Ontario is one of a few Canadian jurisdictions that does not give its labour board the general authority to review, consolidate and otherwise amend bargaining units. In the Changing Workplaces Review Final Report, the special advisors recommended giving the Ontario Labour Relations Board (“Board”) the power to modify bargaining unit structures, if the Board is satisfied that the bargaining unit or units are no longer appropriate for collective bargaining. The special advisors further recommended that, in sectors or industries where employees have been historically under-represented by unions, the Board be given the power to consolidate existing and/or newly certified bargaining units involving the same employer and the same union in order to contribute to the development of effective collective bargaining relationships.
The original version of The Fair Workplaces, Better Jobs, Act (“Bill 148”) included revisions to the Labour Relations Act, 1995 (“LRA”) that would authorize the Board to review and consolidate newly certified bargaining units under a single employer, where those units are represented by the same bargaining agent. It also gave the Board authority to review and amend the structure of bargaining units within a single employer, if the existing units were no longer appropriate for collective bargaining.
That version of Bill 148 passed First Reading on June 1st and, in an expedited process, was referred to the Standing Committee on Finance and Economic Affairs the same day. Throughout the summer, the Committee held public hearings in 10 Ontario cities, and also considered written submissions from a variety of stakeholders.

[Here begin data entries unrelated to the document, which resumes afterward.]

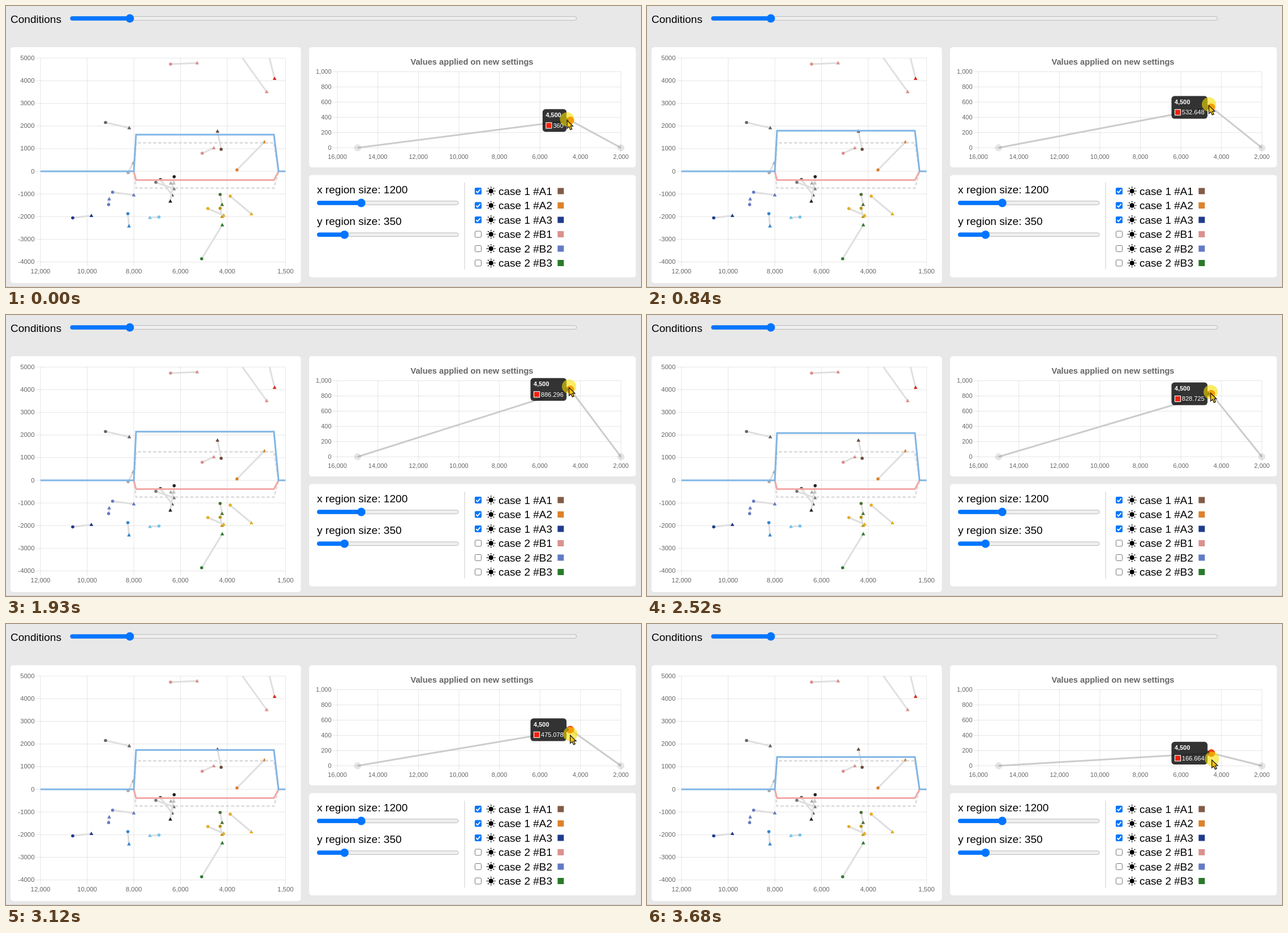
An HTML page for the animation above (3.74 s loop, 1123 by 498 pixels).

```html
<!DOCTYPE html>
<html lang="en">
<head>
<meta charset="utf-8">
<title>Conditions dashboard</title>
<style>
  html, body { margin: 0; width: 100%; height: 100%; overflow: hidden; background: #e8e8e8; }
  svg { display: block; width: 100%; height: 100%; font-family: "Liberation Sans", Arial, sans-serif; }
</style>
</head>
<body>
<svg id="stage" viewBox="0 0 1123 498"></svg>
<script>
const LOOP = 3740;
const BLUE = '#0075ff';
const GRID = 'rgba(0,0,0,.1)';
const stage = document.getElementById('stage');

// Markup helpers
const text = (x, y, s, size, extra = '') =>
  `<text x="${x}" y="${y}" font-size="${size}" ${extra}>${s}</text>`;
const box = (x, y, w, h, fill, r = 0, extra = '') =>
  `<rect x="${x}" y="${y}" width="${w}" height="${h}" rx="${r}" fill="${fill}" ${extra}/>`;
const line = (x1, y1, x2, y2, stroke, w = 1) =>
  `<path d="M${x1} ${y1}L${x2} ${y2}" stroke="${stroke}" stroke-width="${w}"/>`;
const stroke = (d, color, extra = '') =>
  `<path d="${d}" fill="none" stroke="${color}" stroke-width="3" ${extra}/>`;
const dot = (x, y, r, fill) => `<circle cx="${x}" cy="${y}" r="${r}" fill="${fill}"/>`;
const triangle = (x, y, fill) => `<path d="M${x} ${y - 3.6}l3.4 6.2h-6.8z" fill="${fill}"/>`;
const comma = n => n.toLocaleString('en-US');
const times = (n, f) => Array.from({ length: n }, (_, i) => f(i));
const range = (from, to, step) =>
  times(Math.abs(to - from) / step + 1, i => from + Math.sign(to - from) * step * i);

// Chart scales
const regionX = v => 61 + (12000 - v) * 0.04127;
const regionY = v => 293 - v * 0.04015;
const valueX = v => 586 + (16000 - v) * 0.03582;
const valueY = v => 251.3 - v * 0.1349;

function grid(xs, ys, sx, sy, formatY, size) {
  const left = sx(xs[0]), right = sx(xs.at(-1));
  const top = sy(ys[0]), bottom = sy(ys.at(-1));
  const columns = xs.map(v =>
    line(sx(v), top, sx(v), bottom + 8, GRID) +
    text(sx(v), bottom + size + 9, comma(v), size, 'fill="#666" text-anchor="middle"'));
  const rows = ys.map(v =>
    line(left - 8, sy(v), right, sy(v), GRID) +
    text(left - 10.5, sy(v) + 3.6, formatY(v), size, 'fill="#666" text-anchor="end"'));
  return columns.join('') + rows.join('');
}

function slider(x, y, w, thumb) {
  return box(x + .5, y - 3.3, w - 1, 6.6, '#efefef', 3.3, 'stroke="#b8b8b8"') +
    box(x, y - 3.7, thumb - x, 7.4, BLUE, 3.7) + dot(thumb, y, 7.4, BLUE);
}

function sun(x, y) {
  const rays = times(8, i =>
    `<path d="M0 -5.8V-7.8" transform="rotate(${i * 45})" stroke="#000" stroke-width="1.5"/>`);
  return `<g transform="translate(${x} ${y})">${dot(0, 0, 4.3, '#000')}${rays.join('')}</g>`;
}

function checkbox(x, y, on) {
  return on
    ? box(x, y, 12, 12, BLUE, 2) +
      `<path d="M${x + 2.4} ${y + 6.2}l2.5 2.6l4.9 -5.8" fill="none" stroke="#fff" stroke-width="1.9"/>`
    : box(x + .5, y + .5, 11, 11, '#fff', 2, 'stroke="#767676"');
}

// A trail runs from a dot to a triangle
const trail = (color, x, y, dx, dy) =>
  line(x, y, x + dx, y + dy, '#dfdfdf', 3) + dot(x, y, 2.8, color) + triangle(x + dx, y + dy, color);

function trails() {
  const fan = times(3, i =>
    trail(['#777', '#4c4c4c', '#222'][i], 265 + 8.1 * i * i, 312.5 - 5 * i,
      32 - 3.2 * i - 8.1 * i * i, 11.5 + 16 * i));
  const cut = times(2, i =>
    line(418 + 48 * i, 92, 461 + 14 * i, 152 - 23.5 * i, '#dfdfdf', 3) +
    triangle(461 + 14 * i, 152 - 23.5 * i, ['#db8f8c', '#d42a18'][i]));
  const drops = times(2, i =>
    trail(['#4a6f30', '#b5940f'][i], 378.7, 334 + 24.5 * i, 3.5, 18 - 3.5 * i));
  const golds = times(2, i => trail('#e4ae24', 357 + 39.5 * i, 359 - 22 * i, 28 + 9.5 * i, 12 + 19.5 * i));
  const pinks = times(2, i => trail('#db8f8c', 291 + 56 * i, 103 + 158 * i, 47 - 26.5 * i, -2 - 7.5 * i));
  const greys = times(2, i => trail(['#666', '#aaa'][i], 176 + 40 * i, 206.5 + 89 * i, 42 - 33 * i, 9.5 - 27 * i));
  const singles =
    trail('#6579c4', 188.5, 330, 37.5, 5) + trail('#6579c4', 181.5, 352, 1, -10) +
    trail('#1f3c8c', 118, 375.5, 33, -4) + trail('#3286d0', 215.5, 368, 2, 22) +
    trail('#6fc3ea', 270.5, 374, -16, 1) + trail('#2f7a2f', 346, 448, 36.5, -60) +
    trail('#6b4a3d', 380.5, 254, -6.5, -32) + trail('#d9822b', 408.5, 290.5, 48.5, -49.5);
  return [fan, cut, drops, golds, pinks, greys].flat().join('') + singles +
    triangle(291.5, 314, '#aaa') + triangle(297, 314, '#c4c4c4');
}

const plateau = v => `226 293L230 ${regionY(v)}H473.8L482 293`;

function regionChart() {
  return grid([...range(12000, 4000, 2000), 1500], range(5000, -4000, 1000), regionX, regionY, String, 11.4) +
    trails() +
    [1260, -740].map(v => stroke('M' + plateau(v), '#dedede', 'stroke-dasharray="5.5 3.5"')).join('') +
    stroke('M' + plateau(-385), '#f2a9a5') +
    stroke('', '#80b5e6', 'id="region"');
}

function valueChart() {
  return text(824, 104, 'Values applied on new settings', 14.7,
      'fill="#666" font-weight="bold" text-anchor="middle"') +
    grid(range(16000, 2000, 2000), range(1000, 0, 200), valueX, valueY, comma, 11) +
    stroke('', '#ccc', 'id="trend"') +
    [15000, 2000].map(v => dot(valueX(v), valueY(0), 6.2, GRID)).join('') +
    '<circle id="handle" r="6.7" fill="#f03c10"/>';
}

function settings() {
  const colors = ['#825b48', '#dd812c', '#1f3c8c', '#db918e', '#637bc4', '#2a7a2a'];
  const rows = colors.map((color, i) => {
    const y = 328 + i * 25.5;
    const name = i < 3 ? `case 1 #A${i + 1}` : `case 2 #B${i - 2}`;
    return checkbox(829, y - 6, i < 3) + sun(857.7, y) +
      text(871, y + 6.6, name, 19) + box(975.5, y - 5.5, 11, 11, color);
  });
  return text(550, 332, 'x region size: 1200', 19.1) + slider(550, 349, 250.5, 628.3) +
    text(550, 388.3, 'y region size: 350', 19.1) + slider(550, 405.3, 250.5, 598.6) +
    line(811, 313, 811, 467, '#ccc') + rows.join('');
}

const tooltip = `<g id="tip">
  <path d="M0 -5L4.5 0L0 5z" fill="#000" fill-opacity=".8"/>
  <rect id="tipBox" y="-20" height="40.3" rx="5.5" fill="#000" fill-opacity=".8"/>
  <g id="tipBody" fill="#fff">
    ${text(5.5, -5.4, '4,500', 11, 'font-weight="bold"')}
    ${box(5.5, 3.4, 11.2, 11.2, '#fff')}${box(6.6, 4.5, 9, 9, '#f4200c')}
    <text id="tipValue" x="18.5" y="12.8" font-size="11"></text>
  </g></g>`;

const pointer = `<g id="pointer">
  <circle cy="-2" r="12.6" fill="#f7e000" fill-opacity=".6"/>
  <path d="M0 0V14.2L3.4 11.2L5.8 16.6L8.6 15.4L6.2 10.2H10.4Z"
    fill="#fcc21a" stroke="#111" stroke-width="1.2"/></g>`;

stage.innerHTML =
  box(0, 0, 1123, 498, '#e8e8e8') + line(0, 497.5, 1123, 497.5, '#d2d2d2') +
  text(8, 30, 'Conditions', 19.05) + slider(113.5, 22, 896, 219) +
  box(8, 73, 513.5, 418, '#fff', 5) +
  box(536, 73, 577.8, 213, '#fff', 5) +
  box(536, 299.5, 577.8, 181.5, '#fff', 5) +
  regionChart() + valueChart() + settings() + tooltip + pointer;

const [region, trend, handle, tip, tipBox, tipBody, tipValue, cursor] =
  ['region', 'trend', 'handle', 'tip', 'tipBox', 'tipBody', 'tipValue', 'pointer']
    .map(id => document.getElementById(id));

// time, value, pointer offset below the handle
const keys = [
  [0, 360, 0], [130, 360, 0], [840, 532.648, -3], [1340, 725.92, -4], [1930, 886.296, -3],
  [2250, 886.296, -3], [2520, 828.725, -1], [2790, 755, 3], [3120, 475.078, 10], [3680, 166.664, 12]
];

// Each leg between keys advances in equal steps of about 68 ms
function pose(time) {
  const i = keys.findLastIndex(k => k[0] <= time);
  const a = keys[i], b = keys[i + 1] || a;
  const span = b[0] - a[0];
  const steps = Math.max(1, Math.round(span / 68));
  const k = span ? Math.floor((time - a[0]) / span * steps + 1e-6) / steps : 0;
  return a.map((v, j) => v + (b[j] - v) * k);
}

function draw(time) {
  const [now, value, offset] = pose(time);
  const x = valueX(4500), y = valueY(value), base = valueY(0);

  region.setAttribute('d', `M61 293L${plateau(1260 + value)}H494.3`);
  trend.setAttribute('d', `M${valueX(15000)} ${base}L${x} ${y}L${valueX(2000)} ${base}`);
  handle.setAttribute('cx', x);
  handle.setAttribute('cy', y);

  tipValue.textContent = +value.toFixed(3);
  const width = tipValue.getComputedTextLength() + 24;
  tip.setAttribute('transform', `translate(991.3 ${y})`);
  tipBox.setAttribute('x', -width);
  tipBox.setAttribute('width', width);
  tipBody.setAttribute('transform', `translate(${-width} 0)`);
  cursor.setAttribute('transform', `translate(${992.3 + now * .0018} ${y + offset})`);
}

const start = performance.now();
function frame() {
  draw((performance.now() - start) % LOOP);
  requestAnimationFrame(frame);
}
frame();
</script>
</body>
</html>
```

When the MPPs returned from their summer break on September 11th, the Committee presented Bill 148 with amendments to several of the LRA proposals, including those addressing bargaining unit review. Surprisingly, the Committee deleted in its entirety the new provision that would have authorized the Board, upon receipt of an application from either the employer or the union, to review and amend the structure of bargaining units if the Board was satisfied that the units were no longer appropriate for collective bargaining.
However, the original Bill 148 provision permitting the Board to review and consolidate newly certified bargaining units survived the Committee’s chopping block without revision. Pursuant to that provision, the Board may review the structure of newly certified bargaining units is all of the following conditions are met:
- The employer, union or council of trade unions, as the case may be, applies to the Board requesting the review when the application for certification is made, or within 3 months after the date of certification;
- A collective agreement has not yet been entered into in respect of the bargaining unit; and
- The same union or council of trade unions that is certified as the bargaining agent for the bargaining unit already represents employees of the employer in another bargaining unit at the same or a different location.
In making a determination in an application for review, the Board must take into consideration all relevant factors, including whether consolidating the bargaining units would contribute to the development of an effective collective bargaining relationship, as well as collective bargaining in the industry.
If enacted in its present form, this new provision will not apply to the construction industry.
Bill 148, as amended, was ordered for Second Reading on September 11th and is still being debated in the Legislative Assembly. We expect that it will pass Second and Third Reading and receive Royal Assent over the next few weeks, particularly since many of its amendments to the Employment Standards Act, 2000 are intended to come into effect by January 1, 2018. Note, however, that the proposed changes to the LRA, if enacted, will not come into effect until 6 months after The Fair Workplaces, Better Jobs Act, 2017 comes into force.